- potato flakes – vitamin C 6%
- spaghetti – iron 15%, thiamin 30%, riboflavin 20%, niacin 15%, folate 25%
- macaroni – iron 15%, thiamin 30%, riboflavin 20%, niacin 15%, folate 25%
- apple slices – NONE
- carrots – vitamin A 610%, vitamin C 15%, calcium 6%, iron 6%
- refried beans – vitamin C 4%, calcium 4%, iron 15%
- cocoa mix – calcium 15%, iron 4%
- white flour – iron 8%, thiamin 20%, riboflavin 10%, niacin 10%, folate 15%
- fruit drink mix – vitamin A 10%, vitamin C 100%, calcium 10%, vitamin D 10%, vitamin E 10%, vitamin D 10%, vitamin E 10%, thiamin 10%, riboflavin 10%, niacin 10%, vitamin B6 10%, folate 10%, vitamin B12 10%, biotin 10%, pantothenic acid 10%

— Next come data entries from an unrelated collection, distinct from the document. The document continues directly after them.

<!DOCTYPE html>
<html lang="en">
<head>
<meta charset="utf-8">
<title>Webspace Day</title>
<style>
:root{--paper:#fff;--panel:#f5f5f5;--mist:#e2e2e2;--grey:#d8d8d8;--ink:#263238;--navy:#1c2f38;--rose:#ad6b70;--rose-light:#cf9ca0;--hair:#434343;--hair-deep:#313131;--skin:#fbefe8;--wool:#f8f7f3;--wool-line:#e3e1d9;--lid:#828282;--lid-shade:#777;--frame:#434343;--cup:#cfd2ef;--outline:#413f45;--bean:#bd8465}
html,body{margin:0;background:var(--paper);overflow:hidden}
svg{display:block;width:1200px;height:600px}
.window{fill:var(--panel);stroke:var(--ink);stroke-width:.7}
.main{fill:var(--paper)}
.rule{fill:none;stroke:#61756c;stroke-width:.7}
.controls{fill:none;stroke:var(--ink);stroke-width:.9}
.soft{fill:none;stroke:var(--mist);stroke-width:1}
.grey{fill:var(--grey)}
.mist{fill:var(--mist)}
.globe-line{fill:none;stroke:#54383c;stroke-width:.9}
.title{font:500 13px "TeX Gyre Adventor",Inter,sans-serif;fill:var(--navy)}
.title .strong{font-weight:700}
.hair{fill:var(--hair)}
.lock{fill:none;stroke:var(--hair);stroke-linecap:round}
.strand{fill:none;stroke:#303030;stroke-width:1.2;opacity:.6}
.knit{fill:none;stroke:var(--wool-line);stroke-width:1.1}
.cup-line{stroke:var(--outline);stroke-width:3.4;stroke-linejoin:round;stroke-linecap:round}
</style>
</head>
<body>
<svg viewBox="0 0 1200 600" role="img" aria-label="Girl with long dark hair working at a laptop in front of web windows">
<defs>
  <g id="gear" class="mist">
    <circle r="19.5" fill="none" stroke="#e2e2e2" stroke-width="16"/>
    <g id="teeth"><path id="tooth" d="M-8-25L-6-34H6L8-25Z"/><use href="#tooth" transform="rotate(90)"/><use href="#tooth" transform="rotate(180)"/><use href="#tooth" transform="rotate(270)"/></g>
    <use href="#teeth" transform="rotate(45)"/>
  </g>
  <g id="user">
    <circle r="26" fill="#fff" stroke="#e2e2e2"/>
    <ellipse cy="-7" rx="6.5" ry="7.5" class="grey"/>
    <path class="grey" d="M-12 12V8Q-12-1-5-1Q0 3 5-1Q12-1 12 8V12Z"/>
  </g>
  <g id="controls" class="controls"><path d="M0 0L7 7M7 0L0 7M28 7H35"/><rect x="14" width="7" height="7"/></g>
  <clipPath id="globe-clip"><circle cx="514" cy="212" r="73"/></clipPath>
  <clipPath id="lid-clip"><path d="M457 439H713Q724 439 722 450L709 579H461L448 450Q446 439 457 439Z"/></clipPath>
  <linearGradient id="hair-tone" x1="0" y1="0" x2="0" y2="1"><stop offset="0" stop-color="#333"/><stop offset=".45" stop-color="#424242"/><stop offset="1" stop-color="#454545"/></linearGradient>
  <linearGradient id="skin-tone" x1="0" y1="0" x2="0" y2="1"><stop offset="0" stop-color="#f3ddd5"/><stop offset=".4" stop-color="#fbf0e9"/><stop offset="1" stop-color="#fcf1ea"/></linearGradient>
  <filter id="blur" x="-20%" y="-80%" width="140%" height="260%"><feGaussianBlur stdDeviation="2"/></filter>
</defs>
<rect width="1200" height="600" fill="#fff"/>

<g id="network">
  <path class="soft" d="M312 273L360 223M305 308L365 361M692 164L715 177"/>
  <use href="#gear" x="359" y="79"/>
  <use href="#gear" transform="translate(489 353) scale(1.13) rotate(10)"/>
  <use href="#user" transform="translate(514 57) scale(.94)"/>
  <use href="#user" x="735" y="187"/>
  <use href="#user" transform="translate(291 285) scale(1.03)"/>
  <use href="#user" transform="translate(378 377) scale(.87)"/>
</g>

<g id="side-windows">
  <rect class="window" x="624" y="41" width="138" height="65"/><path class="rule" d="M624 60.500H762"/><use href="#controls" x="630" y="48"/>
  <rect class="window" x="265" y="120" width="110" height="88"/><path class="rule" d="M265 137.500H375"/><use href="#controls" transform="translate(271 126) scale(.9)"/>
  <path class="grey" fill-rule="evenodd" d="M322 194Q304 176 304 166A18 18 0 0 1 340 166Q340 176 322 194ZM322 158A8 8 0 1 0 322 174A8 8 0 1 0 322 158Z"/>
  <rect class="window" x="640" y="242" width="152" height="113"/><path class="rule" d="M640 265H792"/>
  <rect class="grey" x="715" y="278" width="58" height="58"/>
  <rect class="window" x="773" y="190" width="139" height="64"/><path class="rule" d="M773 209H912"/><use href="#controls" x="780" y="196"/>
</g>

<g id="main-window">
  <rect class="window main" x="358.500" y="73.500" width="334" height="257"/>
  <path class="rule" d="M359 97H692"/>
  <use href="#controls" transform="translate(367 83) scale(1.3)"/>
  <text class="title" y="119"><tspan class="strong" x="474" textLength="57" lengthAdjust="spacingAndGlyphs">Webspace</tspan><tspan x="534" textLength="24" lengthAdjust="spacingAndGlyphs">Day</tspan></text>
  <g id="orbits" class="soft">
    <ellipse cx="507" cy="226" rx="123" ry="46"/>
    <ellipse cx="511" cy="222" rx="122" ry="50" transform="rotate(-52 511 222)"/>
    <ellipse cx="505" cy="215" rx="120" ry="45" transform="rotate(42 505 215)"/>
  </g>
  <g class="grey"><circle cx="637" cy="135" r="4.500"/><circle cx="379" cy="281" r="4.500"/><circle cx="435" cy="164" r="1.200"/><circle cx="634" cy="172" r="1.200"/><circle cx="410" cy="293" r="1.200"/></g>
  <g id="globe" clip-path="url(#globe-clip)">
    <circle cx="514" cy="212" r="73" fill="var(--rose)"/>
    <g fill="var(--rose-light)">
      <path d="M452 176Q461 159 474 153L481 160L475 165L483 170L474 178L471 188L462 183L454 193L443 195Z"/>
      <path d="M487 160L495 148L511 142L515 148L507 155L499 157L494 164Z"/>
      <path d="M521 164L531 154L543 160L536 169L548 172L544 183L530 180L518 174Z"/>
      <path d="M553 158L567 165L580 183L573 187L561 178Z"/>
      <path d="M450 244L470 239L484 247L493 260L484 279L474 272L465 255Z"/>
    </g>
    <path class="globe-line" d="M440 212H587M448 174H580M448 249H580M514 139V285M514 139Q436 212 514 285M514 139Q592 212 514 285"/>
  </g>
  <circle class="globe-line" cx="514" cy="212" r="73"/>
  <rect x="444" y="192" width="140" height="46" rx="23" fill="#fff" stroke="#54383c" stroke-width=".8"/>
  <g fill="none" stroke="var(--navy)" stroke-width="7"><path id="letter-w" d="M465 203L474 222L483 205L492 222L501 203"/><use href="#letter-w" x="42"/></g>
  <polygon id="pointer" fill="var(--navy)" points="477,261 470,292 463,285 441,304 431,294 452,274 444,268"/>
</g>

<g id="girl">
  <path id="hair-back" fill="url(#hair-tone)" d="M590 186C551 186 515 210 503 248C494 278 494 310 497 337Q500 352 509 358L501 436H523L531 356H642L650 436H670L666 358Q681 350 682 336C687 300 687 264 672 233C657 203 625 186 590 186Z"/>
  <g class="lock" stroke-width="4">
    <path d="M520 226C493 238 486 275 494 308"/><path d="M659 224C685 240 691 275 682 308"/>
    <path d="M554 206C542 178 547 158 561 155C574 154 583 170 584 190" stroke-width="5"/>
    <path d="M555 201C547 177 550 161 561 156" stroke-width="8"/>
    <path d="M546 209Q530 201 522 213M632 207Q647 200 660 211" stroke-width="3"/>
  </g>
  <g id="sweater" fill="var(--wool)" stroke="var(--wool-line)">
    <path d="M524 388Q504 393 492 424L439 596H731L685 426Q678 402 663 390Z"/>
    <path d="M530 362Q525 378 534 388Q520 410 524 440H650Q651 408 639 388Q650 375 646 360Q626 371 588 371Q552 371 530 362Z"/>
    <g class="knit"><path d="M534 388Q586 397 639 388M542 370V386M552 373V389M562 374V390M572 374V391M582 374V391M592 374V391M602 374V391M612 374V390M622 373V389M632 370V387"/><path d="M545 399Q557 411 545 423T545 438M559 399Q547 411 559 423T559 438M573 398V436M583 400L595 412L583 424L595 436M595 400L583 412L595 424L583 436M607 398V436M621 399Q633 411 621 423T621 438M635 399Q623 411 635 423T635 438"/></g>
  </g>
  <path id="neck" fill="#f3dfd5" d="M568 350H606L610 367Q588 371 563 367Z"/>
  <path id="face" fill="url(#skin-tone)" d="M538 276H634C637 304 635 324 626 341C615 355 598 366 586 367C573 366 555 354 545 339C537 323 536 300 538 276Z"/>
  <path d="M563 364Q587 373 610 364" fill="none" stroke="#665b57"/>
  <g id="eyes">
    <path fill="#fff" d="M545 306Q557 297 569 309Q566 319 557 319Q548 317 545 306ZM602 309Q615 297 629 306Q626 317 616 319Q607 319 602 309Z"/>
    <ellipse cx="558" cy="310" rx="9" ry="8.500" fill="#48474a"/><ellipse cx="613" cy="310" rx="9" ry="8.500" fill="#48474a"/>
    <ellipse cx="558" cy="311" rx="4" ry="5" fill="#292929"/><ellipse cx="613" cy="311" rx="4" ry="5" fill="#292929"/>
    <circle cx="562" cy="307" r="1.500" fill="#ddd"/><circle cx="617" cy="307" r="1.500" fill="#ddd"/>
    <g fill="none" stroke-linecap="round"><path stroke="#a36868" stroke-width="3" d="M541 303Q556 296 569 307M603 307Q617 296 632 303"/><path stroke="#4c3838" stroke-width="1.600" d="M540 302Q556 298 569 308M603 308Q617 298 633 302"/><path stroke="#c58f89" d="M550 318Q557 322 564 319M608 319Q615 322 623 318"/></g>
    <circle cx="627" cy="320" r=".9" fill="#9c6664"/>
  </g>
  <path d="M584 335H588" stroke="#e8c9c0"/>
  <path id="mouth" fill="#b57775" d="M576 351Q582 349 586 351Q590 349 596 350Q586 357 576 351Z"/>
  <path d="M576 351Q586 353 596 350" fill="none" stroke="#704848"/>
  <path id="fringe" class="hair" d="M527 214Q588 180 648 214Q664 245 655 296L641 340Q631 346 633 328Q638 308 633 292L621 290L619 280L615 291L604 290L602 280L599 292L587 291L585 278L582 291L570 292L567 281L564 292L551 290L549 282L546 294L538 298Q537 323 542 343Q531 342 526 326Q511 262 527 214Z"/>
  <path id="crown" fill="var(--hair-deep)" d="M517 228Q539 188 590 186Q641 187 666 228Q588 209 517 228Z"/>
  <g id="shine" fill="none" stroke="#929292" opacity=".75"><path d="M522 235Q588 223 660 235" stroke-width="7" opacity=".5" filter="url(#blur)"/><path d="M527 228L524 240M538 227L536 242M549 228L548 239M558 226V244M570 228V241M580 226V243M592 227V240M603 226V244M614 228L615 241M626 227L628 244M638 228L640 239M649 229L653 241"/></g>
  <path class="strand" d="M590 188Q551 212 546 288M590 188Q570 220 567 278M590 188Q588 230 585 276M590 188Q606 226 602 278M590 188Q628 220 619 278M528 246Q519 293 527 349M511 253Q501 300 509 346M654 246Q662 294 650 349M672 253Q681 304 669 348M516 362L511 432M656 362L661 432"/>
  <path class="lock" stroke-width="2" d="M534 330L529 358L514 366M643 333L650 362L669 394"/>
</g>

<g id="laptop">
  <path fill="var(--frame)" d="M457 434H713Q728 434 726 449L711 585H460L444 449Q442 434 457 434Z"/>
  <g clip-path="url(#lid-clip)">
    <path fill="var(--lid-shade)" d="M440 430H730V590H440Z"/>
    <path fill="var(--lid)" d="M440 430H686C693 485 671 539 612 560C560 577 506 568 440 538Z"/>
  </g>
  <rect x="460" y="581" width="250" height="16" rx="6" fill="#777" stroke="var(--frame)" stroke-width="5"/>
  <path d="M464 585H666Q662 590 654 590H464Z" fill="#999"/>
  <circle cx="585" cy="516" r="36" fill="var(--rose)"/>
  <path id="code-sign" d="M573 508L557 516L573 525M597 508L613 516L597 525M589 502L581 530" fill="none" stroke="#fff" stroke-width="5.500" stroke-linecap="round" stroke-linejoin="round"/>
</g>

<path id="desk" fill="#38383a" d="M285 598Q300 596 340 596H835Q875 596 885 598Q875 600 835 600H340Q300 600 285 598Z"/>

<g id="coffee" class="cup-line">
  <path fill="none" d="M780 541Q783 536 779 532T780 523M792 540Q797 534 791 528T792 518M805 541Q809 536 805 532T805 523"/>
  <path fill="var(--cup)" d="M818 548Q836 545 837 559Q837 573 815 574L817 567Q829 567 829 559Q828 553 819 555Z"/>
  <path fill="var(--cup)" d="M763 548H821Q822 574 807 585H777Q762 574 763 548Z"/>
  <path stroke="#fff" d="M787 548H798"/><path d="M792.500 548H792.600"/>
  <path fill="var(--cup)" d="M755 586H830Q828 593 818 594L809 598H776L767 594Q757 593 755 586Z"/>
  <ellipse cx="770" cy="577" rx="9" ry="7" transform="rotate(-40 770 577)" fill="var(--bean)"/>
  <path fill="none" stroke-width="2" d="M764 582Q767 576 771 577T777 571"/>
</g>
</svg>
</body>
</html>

I was quite surprised that the fruit drink mix came in as perhaps the most well-rounded long term storage product in the above list. I’m also surprised that the apple slices don’t seem to include and vitamins and that the vitamin A content in carrots is 610%. I should also mention that I would imagine the aforementioned foods include additional vitamins and minerals not listed but are not in sufficient quantity to list on the label.
Now, here’s where we stand for each vitamin and mineral. Note that any item listed below with an asterik (*) was not originally listed in the aforementioned RDA chart but on the long term food storage label instead:
- boron – NONE
- calcium – black beans, pinto beans, white beans, white wheat, dry milk, carrots, refried beans, cocoa mix, fruit drink mix
- chloride – NONE
- chlorine – NONE
- copper – NONE
- fluoride – NONE
- folic acid (folate) – white rice, spaghetti, macaroni, white flour, fruit drink mix
- iodine – NONE
- iron – black beans, pinto beans, white beans, white rice, white wheat, red wheat, oats, spaghetti, macaroni, carrots, refried beans, cocoa mix, white flour
- magnesium – NONE
- manganese – NONE
- molybdenum – NONE
- nickel – NONE
- phosphorus – NONE
- selenium – NONE
- sodium – NONE
- vanadium – NONE
- vitamin A – dry milk, carrots, fruit drink mix
- *vitamin B1 (thiamin) – white rice, spaghetti, macaroni, white flour, fruit drink mix
- *vitamin B2 (riboflavin) – spaghetti, macaroni, white flour, fruit drink mix
- vitamin B3 (niacin) – white rice, spaghetti, macaroni, white flour, fruit drink mix
- *vitamin B5 (pantothenic acid) – fruit drink mix
- vitamin B6 – fruit drink mix
- *vitamin B7 or H (biotin) – fruit drink mix
- *vitamin B12 – fruit drink mix
- vitamin C – pinto beans, white rice, dry onions, potato flakes, carrots, refried beans, fruit drink mix
- vitamin D – dry milk, fruit drink mix
- vitamin E – fruit drink mix
- zinc – NONE
Obviously, there are quite a few needs shown above that don’t have any associated long term food storage food, the vast majority of which are minerals… that’s not good! Moreover, there are also vitamins that only have one or two associated long term foods, which doesn’t lend for much variety. On the other hand, there are a few very specific needs–folate, iron, a few B vitamins, and vitamin C–that seem fairly well covered.
So, where do we stand?
Like I mentioned previously, I’m sure you’ll be adding a variety of additional store-bought canned goods and other foods to supplement your long term foods. Perhaps you even have a variety of canned meats, dehydrated vegetables, and some eggs stored, all of which are HIGHLY recommended for other reasons besides vitamins and mineral content, including protein, fats, etc. In fact, it’s specifically foods like meats, dairy, vegetables, and fruits that contain many of the missing minerals.
All that said, looking from just a vitamin and mineral standpoint and focusing on long term foods storage foods only, the data looks fairly clear: include a vitamin supplement in your long term preps. Or, at the very least, a mineral supplement and maybe a vitamin B complex.